Exercise – Only the lines containing the string "html" are needed; copy all of them from the listing.

───── Entries shown

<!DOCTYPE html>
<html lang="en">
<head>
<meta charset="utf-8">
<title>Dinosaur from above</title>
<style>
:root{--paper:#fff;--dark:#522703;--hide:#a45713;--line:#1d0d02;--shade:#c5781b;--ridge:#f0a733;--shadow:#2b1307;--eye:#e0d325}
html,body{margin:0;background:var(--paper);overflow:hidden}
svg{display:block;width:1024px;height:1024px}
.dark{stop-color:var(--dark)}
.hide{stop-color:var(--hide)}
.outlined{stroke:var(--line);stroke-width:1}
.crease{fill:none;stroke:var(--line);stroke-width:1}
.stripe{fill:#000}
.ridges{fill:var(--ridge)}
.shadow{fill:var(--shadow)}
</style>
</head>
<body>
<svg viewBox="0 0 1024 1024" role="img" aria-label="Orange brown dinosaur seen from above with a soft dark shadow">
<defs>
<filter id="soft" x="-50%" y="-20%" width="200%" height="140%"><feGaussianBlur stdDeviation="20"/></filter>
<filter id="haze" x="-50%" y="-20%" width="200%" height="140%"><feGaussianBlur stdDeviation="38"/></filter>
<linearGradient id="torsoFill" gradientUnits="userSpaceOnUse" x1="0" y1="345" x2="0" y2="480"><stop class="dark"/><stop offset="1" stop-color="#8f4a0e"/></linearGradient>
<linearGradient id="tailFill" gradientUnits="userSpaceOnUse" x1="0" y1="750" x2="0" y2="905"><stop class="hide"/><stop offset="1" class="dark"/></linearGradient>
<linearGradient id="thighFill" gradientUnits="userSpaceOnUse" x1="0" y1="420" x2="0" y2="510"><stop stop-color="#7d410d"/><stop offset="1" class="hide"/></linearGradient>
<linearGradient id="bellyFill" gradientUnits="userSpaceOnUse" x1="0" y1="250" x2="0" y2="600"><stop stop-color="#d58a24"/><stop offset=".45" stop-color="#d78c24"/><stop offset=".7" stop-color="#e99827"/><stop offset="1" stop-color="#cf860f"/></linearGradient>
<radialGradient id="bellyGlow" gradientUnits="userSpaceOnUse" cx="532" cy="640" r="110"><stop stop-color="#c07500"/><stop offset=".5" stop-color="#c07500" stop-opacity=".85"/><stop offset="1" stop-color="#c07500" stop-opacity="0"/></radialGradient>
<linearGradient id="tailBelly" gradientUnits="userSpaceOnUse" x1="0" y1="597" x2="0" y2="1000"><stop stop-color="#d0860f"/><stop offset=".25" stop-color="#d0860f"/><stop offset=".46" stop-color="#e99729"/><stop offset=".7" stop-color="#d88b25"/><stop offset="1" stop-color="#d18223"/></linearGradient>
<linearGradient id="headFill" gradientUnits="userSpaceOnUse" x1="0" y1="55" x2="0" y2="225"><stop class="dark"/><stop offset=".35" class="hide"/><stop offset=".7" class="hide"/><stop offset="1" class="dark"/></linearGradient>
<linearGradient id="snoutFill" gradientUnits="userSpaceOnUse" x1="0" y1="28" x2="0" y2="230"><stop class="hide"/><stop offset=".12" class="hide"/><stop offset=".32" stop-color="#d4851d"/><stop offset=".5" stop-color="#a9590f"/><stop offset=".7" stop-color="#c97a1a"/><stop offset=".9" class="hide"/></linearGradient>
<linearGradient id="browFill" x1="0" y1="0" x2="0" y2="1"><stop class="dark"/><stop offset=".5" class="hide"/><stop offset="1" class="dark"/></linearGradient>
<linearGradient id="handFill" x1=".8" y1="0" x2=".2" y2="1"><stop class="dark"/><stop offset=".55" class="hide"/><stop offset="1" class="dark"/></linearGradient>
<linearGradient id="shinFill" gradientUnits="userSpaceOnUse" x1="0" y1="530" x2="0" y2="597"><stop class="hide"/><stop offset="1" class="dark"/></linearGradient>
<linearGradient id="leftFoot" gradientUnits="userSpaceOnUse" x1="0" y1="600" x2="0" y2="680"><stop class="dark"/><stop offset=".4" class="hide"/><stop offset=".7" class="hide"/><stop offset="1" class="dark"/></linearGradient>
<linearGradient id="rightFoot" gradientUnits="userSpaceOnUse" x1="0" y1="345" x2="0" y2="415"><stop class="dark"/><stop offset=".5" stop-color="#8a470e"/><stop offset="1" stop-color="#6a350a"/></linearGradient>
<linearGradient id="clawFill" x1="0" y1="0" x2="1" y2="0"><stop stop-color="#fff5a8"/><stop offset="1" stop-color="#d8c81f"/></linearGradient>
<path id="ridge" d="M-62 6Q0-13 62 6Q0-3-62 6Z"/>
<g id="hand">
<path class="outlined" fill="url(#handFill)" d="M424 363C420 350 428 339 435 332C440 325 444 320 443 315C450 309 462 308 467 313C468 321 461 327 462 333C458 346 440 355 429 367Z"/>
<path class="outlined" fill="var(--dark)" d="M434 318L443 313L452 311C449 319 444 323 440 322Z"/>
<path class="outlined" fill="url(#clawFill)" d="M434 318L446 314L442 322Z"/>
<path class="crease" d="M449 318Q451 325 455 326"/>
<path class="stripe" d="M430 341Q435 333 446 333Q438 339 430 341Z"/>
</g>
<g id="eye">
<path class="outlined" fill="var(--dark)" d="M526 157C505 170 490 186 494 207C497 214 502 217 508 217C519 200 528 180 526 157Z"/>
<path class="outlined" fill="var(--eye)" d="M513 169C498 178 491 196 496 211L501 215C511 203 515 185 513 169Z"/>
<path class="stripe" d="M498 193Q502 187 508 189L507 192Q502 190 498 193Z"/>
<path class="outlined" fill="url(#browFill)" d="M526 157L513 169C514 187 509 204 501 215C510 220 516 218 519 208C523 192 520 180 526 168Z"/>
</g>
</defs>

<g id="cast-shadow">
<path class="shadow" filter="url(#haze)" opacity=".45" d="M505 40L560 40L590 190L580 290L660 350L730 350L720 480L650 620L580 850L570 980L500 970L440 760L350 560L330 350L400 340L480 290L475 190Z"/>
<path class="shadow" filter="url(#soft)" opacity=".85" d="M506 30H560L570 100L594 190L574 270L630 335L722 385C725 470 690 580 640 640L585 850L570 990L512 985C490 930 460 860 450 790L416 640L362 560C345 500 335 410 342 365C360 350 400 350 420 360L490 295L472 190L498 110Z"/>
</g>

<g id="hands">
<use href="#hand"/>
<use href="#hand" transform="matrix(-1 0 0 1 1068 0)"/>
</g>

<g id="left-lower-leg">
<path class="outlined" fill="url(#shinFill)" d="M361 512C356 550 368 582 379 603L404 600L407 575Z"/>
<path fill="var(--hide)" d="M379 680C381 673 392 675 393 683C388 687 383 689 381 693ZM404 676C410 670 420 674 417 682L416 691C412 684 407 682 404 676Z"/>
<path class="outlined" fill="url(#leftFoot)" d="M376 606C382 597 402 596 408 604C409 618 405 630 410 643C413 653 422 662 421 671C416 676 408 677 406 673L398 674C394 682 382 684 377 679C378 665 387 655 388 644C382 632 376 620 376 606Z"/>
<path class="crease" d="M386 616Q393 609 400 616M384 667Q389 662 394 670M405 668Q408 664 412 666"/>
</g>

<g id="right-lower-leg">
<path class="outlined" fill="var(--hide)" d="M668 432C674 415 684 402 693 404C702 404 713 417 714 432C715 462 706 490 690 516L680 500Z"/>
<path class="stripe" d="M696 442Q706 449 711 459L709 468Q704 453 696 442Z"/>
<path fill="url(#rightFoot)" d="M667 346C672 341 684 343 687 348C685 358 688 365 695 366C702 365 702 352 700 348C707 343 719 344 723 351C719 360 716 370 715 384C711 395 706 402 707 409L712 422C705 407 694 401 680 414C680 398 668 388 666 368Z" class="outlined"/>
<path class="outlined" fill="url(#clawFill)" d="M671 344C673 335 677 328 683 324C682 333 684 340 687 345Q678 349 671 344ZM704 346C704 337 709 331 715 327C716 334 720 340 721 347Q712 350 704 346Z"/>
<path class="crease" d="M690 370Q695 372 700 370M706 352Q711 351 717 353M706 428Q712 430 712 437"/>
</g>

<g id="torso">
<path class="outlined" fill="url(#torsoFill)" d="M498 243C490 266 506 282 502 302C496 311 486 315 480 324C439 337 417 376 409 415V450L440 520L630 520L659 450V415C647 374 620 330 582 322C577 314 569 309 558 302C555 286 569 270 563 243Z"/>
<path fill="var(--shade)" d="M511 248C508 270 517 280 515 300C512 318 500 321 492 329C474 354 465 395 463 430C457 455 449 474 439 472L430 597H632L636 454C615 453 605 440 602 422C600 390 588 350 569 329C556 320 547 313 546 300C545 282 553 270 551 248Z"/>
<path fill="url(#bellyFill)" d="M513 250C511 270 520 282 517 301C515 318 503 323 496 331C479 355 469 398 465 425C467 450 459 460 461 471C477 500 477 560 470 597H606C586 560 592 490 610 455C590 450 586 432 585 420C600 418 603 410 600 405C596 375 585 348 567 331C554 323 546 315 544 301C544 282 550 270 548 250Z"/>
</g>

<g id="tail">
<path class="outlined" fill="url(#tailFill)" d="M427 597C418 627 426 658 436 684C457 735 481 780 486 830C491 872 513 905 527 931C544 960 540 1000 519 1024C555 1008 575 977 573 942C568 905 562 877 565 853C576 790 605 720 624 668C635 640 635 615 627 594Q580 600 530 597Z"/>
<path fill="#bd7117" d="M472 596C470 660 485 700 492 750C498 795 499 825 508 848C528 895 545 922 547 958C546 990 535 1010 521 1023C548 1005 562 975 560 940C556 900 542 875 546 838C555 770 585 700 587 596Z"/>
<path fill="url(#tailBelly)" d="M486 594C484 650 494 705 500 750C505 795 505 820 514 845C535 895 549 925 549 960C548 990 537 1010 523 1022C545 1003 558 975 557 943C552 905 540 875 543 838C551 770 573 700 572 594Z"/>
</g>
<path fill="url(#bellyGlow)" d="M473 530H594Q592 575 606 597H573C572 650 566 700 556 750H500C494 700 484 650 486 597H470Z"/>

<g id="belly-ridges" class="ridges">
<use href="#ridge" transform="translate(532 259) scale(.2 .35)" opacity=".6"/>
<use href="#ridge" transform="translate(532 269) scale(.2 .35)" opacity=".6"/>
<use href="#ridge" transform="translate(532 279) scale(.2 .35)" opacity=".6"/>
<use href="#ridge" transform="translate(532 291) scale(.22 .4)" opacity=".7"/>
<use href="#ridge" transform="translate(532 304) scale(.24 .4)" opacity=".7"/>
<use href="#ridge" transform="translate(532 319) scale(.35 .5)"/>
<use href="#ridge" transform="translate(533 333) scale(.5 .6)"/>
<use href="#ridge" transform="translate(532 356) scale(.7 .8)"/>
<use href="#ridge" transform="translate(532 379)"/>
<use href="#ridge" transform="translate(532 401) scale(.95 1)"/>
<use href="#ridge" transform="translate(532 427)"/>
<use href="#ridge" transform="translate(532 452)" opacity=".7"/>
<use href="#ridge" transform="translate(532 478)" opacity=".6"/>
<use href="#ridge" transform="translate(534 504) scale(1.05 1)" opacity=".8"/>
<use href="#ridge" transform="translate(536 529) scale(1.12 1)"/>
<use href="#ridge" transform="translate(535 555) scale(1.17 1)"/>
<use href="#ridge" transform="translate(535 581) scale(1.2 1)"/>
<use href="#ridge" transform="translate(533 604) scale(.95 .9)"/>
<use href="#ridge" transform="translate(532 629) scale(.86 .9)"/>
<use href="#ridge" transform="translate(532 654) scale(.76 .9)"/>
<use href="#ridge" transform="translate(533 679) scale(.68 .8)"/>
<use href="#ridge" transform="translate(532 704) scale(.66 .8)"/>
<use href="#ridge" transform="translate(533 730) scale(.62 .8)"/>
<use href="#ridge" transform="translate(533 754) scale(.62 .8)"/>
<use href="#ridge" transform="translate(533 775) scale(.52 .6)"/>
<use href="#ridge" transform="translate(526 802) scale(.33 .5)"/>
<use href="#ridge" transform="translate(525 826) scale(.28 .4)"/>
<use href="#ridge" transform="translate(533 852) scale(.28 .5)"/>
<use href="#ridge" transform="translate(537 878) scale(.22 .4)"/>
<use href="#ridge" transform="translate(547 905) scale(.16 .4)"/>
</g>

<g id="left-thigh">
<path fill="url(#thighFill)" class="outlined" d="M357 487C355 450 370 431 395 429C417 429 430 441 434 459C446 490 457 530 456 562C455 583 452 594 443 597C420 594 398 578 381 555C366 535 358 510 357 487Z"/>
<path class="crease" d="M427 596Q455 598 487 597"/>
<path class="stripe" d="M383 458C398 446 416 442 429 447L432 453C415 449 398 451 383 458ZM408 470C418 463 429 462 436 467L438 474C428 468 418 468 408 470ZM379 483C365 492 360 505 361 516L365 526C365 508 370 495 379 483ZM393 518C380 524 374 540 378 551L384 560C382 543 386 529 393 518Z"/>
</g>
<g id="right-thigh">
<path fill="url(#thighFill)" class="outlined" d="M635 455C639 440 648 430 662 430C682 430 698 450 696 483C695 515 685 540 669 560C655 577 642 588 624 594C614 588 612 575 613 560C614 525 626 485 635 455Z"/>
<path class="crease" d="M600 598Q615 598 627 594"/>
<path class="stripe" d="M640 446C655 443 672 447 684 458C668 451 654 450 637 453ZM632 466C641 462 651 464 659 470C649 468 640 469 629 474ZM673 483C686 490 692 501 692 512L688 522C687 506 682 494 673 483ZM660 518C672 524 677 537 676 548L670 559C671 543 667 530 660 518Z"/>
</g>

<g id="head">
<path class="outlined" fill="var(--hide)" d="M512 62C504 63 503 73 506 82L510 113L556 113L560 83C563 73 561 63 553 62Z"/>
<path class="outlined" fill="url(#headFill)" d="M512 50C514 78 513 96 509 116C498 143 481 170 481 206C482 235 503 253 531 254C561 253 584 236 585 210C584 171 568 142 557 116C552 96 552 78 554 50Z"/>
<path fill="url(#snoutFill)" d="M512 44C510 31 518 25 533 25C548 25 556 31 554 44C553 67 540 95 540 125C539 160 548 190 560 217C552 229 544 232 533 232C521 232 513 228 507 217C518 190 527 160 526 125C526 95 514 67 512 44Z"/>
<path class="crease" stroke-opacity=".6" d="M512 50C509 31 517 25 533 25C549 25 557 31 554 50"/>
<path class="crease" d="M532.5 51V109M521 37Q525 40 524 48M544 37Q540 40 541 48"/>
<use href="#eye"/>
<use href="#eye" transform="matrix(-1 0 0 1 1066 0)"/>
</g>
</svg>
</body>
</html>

──────────

Expected answer –
<!DOCTYPE html>
<html lang="en">
html,body{margin:0;background:var(--paper);overflow:hidden}
</html>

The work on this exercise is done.